**Try it:** Print every line below exactly. Skip the pictures.
------------------------
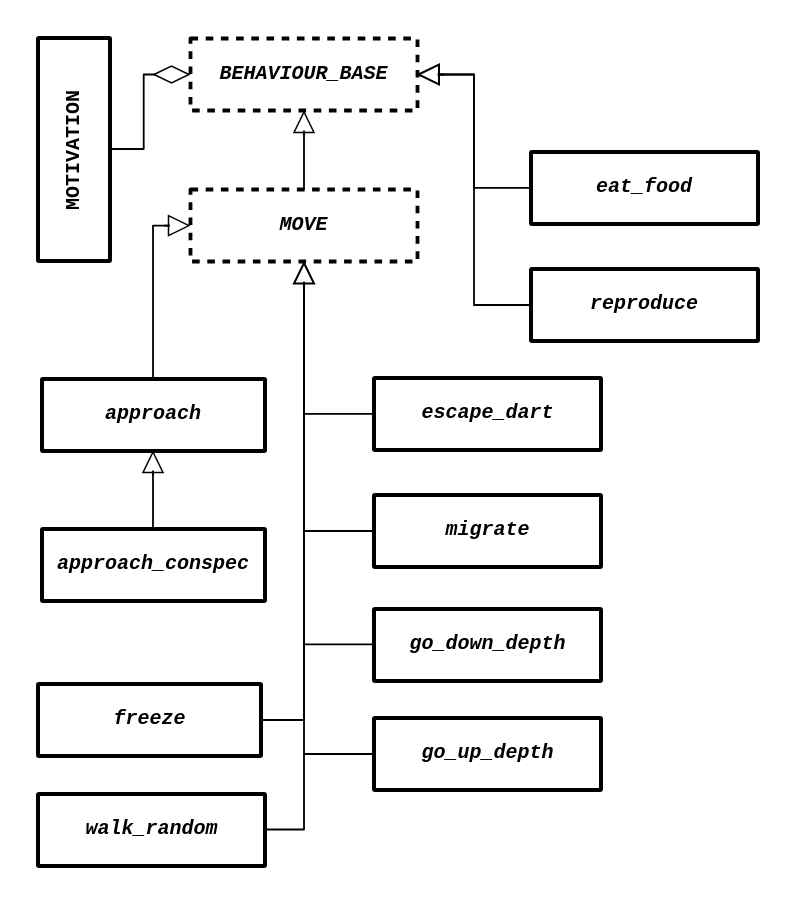
<!DOCTYPE html>
<html lang="en">
<head>
<meta charset="utf-8">
<title>Behaviour class diagram</title>
<style>
:root { --ink: #000; --paper: #fff; --border: 4px; }
* { box-sizing: border-box; }
html, body { margin: 0; background: var(--paper); }
.diagram {
  position: relative;
  width: 794px;
  height: 908px;
  overflow: hidden;
  background: var(--paper);
  color: var(--ink);
  font: italic bold 20px/24px "Liberation Mono", monospace;
}
.connectors { position: absolute; inset: 0; display: block; }
.links { fill: none; stroke: var(--ink); stroke-width: 1.8; stroke-linejoin: round; }
.heads { fill: var(--paper); stroke: var(--ink); stroke-width: 1.5; }
.abstract-frames { fill: none; stroke: var(--ink); stroke-width: 3.8; stroke-dasharray: 7.6 7.6; stroke-linejoin: round; }
.node {
  position: absolute;
  left: var(--x);
  top: var(--y);
  width: var(--w, 231px);
  height: 76px;
  display: flex;
  align-items: center;
  justify-content: center;
  padding-bottom: 2px;
  border: var(--border) solid var(--ink);
  border-radius: 3px;
  white-space: nowrap;
}
.abstract { border-color: transparent; padding-bottom: 1px; }
.owner { height: 227px; padding: 0; font-style: normal; }
.owner span { transform: rotate(-90deg); }
</style>
</head>
<body>
<main class="diagram">
  <svg class="connectors" width="794" height="908" viewBox="0 0 794 908" aria-hidden="true">
    <defs>
      <path id="arrow-up" d="M0 0 L10 20.5 H-10 Z"/>
    </defs>
    <g class="links">
      <path d="M110 149 H143.700 V74.500 H155"/>
      <path d="M304 190 V131"/>
      <path d="M153 378 V225.600 H170"/>
      <path d="M153 529 V471"/>
      <path d="M530 187.800 H474 V74.500 H438"/>
      <path d="M530 305 H474 V74.500 H438"/>
      <path d="M265 829.500 H304 V282"/>
      <path d="M261 720 H304 V282"/>
      <path d="M374 413.800 H304 V282"/>
      <path d="M374 531 H304"/>
      <path d="M374 644.300 H304"/>
      <path d="M374 754 H304"/>
    </g>
    <g class="heads">
      <path d="M154 74.500 L171.500 66 L189 74.500 L171.500 83 Z"/>
      <use href="#arrow-up" x="304" y="112"/>
      <use href="#arrow-up" x="153" y="452"/>
      <use href="#arrow-up" x="304" y="263" stroke-width="2"/>
      <path d="M189 225.600 L168.500 215.600 V235.600 Z"/>
      <path d="M418.500 74.500 L439 64.500 V84.500 Z" stroke-width="2"/>
    </g>
    <g class="links">
      <path d="M304 136 V130.500 M304 288 V281.500 M153 476 V470.500 M164 225.600 H170 M444 74.500 H437.500"/>
    </g>
    <g class="abstract-frames">
      <rect x="190.500" y="38.500" width="227" height="72"/>
      <rect x="190.500" y="189.500" width="227" height="72"/>
    </g>
  </svg>

  <div class="node owner" style="--x:36px;--y:36px;--w:76px"><span>MOTIVATION</span></div>
  <div class="node abstract" style="--x:188px;--y:36px">BEHAVIOUR_BASE</div>
  <div class="node abstract" style="--x:188px;--y:187px">MOVE</div>

  <div class="node" style="--x:528.500px;--y:150px">eat_food</div>
  <div class="node" style="--x:528.500px;--y:267px">reproduce</div>

  <div class="node" style="--x:39.500px;--y:376.500px;--w:227px">approach</div>
  <div class="node" style="--x:39.500px;--y:527px;--w:227px">approach_conspec</div>

  <div class="node" style="--x:372px;--y:376px">escape_dart</div>
  <div class="node" style="--x:372px;--y:493px">migrate</div>
  <div class="node" style="--x:372px;--y:606.500px">go_down_depth</div>
  <div class="node" style="--x:372px;--y:716px">go_up_depth</div>

  <div class="node" style="--x:36px;--y:682px;--w:227px">freeze</div>
  <div class="node" style="--x:36px;--y:791.500px">walk_random</div>
</main>
</body>
</html>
------------------------
**Task solution:**
<!DOCTYPE html>
<html lang="en">
<head>
<meta charset="utf-8">
<title>Behaviour class diagram</title>
<style>
:root { --ink: #000; --paper: #fff; --border: 4px; }
* { box-sizing: border-box; }
html, body { margin: 0; background: var(--paper); }
.diagram {
  position: relative;
  width: 794px;
  height: 908px;
  overflow: hidden;
  background: var(--paper);
  color: var(--ink);
  font: italic bold 20px/24px "Liberation Mono", monospace;
}
.connectors { position: absolute; inset: 0; display: block; }
.links { fill: none; stroke: var(--ink); stroke-width: 1.8; stroke-linejoin: round; }
.heads { fill: var(--paper); stroke: var(--ink); stroke-width: 1.5; }
.abstract-frames { fill: none; stroke: var(--ink); stroke-width: 3.8; stroke-dasharray: 7.6 7.6; stroke-linejoin: round; }
.node {
  position: absolute;
  left: var(--x);
  top: var(--y);
  width: var(--w, 231px);
  height: 76px;
  display: flex;
  align-items: center;
  justify-content: center;
  padding-bottom: 2px;
  border: var(--border) solid var(--ink);
  border-radius: 3px;
  white-space: nowrap;
}
.abstract { border-color: transparent; padding-bottom: 1px; }
.owner { height: 227px; padding: 0; font-style: normal; }
.owner span { transform: rotate(-90deg); }
</style>
</head>
<body>
<main class="diagram">
  <svg class="connectors" width="794" height="908" viewBox="0 0 794 908" aria-hidden="true">
    <defs>
      <path id="arrow-up" d="M0 0 L10 20.5 H-10 Z"/>
    </defs>
    <g class="links">
      <path d="M110 149 H143.700 V74.500 H155"/>
      <path d="M304 190 V131"/>
      <path d="M153 378 V225.600 H170"/>
      <path d="M153 529 V471"/>
      <path d="M530 187.800 H474 V74.500 H438"/>
      <path d="M530 305 H474 V74.500 H438"/>
      <path d="M265 829.500 H304 V282"/>
      <path d="M261 720 H304 V282"/>
      <path d="M374 413.800 H304 V282"/>
      <path d="M374 531 H304"/>
      <path d="M374 644.300 H304"/>
      <path d="M374 754 H304"/>
    </g>
    <g class="heads">
      <path d="M154 74.500 L171.500 66 L189 74.500 L171.500 83 Z"/>
      <use href="#arrow-up" x="304" y="112"/>
      <use href="#arrow-up" x="153" y="452"/>
      <use href="#arrow-up" x="304" y="263" stroke-width="2"/>
      <path d="M189 225.600 L168.500 215.600 V235.600 Z"/>
      <path d="M418.500 74.500 L439 64.500 V84.500 Z" stroke-width="2"/>
    </g>
    <g class="links">
      <path d="M304 136 V130.500 M304 288 V281.500 M153 476 V470.500 M164 225.600 H170 M444 74.500 H437.500"/>
    </g>
    <g class="abstract-frames">
      <rect x="190.500" y="38.500" width="227" height="72"/>
      <rect x="190.500" y="189.500" width="227" height="72"/>
    </g>
  </svg>

  <div class="node owner" style="--x:36px;--y:36px;--w:76px"><span>MOTIVATION</span></div>
  <div class="node abstract" style="--x:188px;--y:36px">BEHAVIOUR_BASE</div>
  <div class="node abstract" style="--x:188px;--y:187px">MOVE</div>

  <div class="node" style="--x:528.500px;--y:150px">eat_food</div>
  <div class="node" style="--x:528.500px;--y:267px">reproduce</div>

  <div class="node" style="--x:39.500px;--y:376.500px;--w:227px">approach</div>
  <div class="node" style="--x:39.500px;--y:527px;--w:227px">approach_conspec</div>

  <div class="node" style="--x:372px;--y:376px">escape_dart</div>
  <div class="node" style="--x:372px;--y:493px">migrate</div>
  <div class="node" style="--x:372px;--y:606.500px">go_down_depth</div>
  <div class="node" style="--x:372px;--y:716px">go_up_depth</div>

  <div class="node" style="--x:36px;--y:682px;--w:227px">freeze</div>
  <div class="node" style="--x:36px;--y:791.500px">walk_random</div>
</main>
</body>
</html>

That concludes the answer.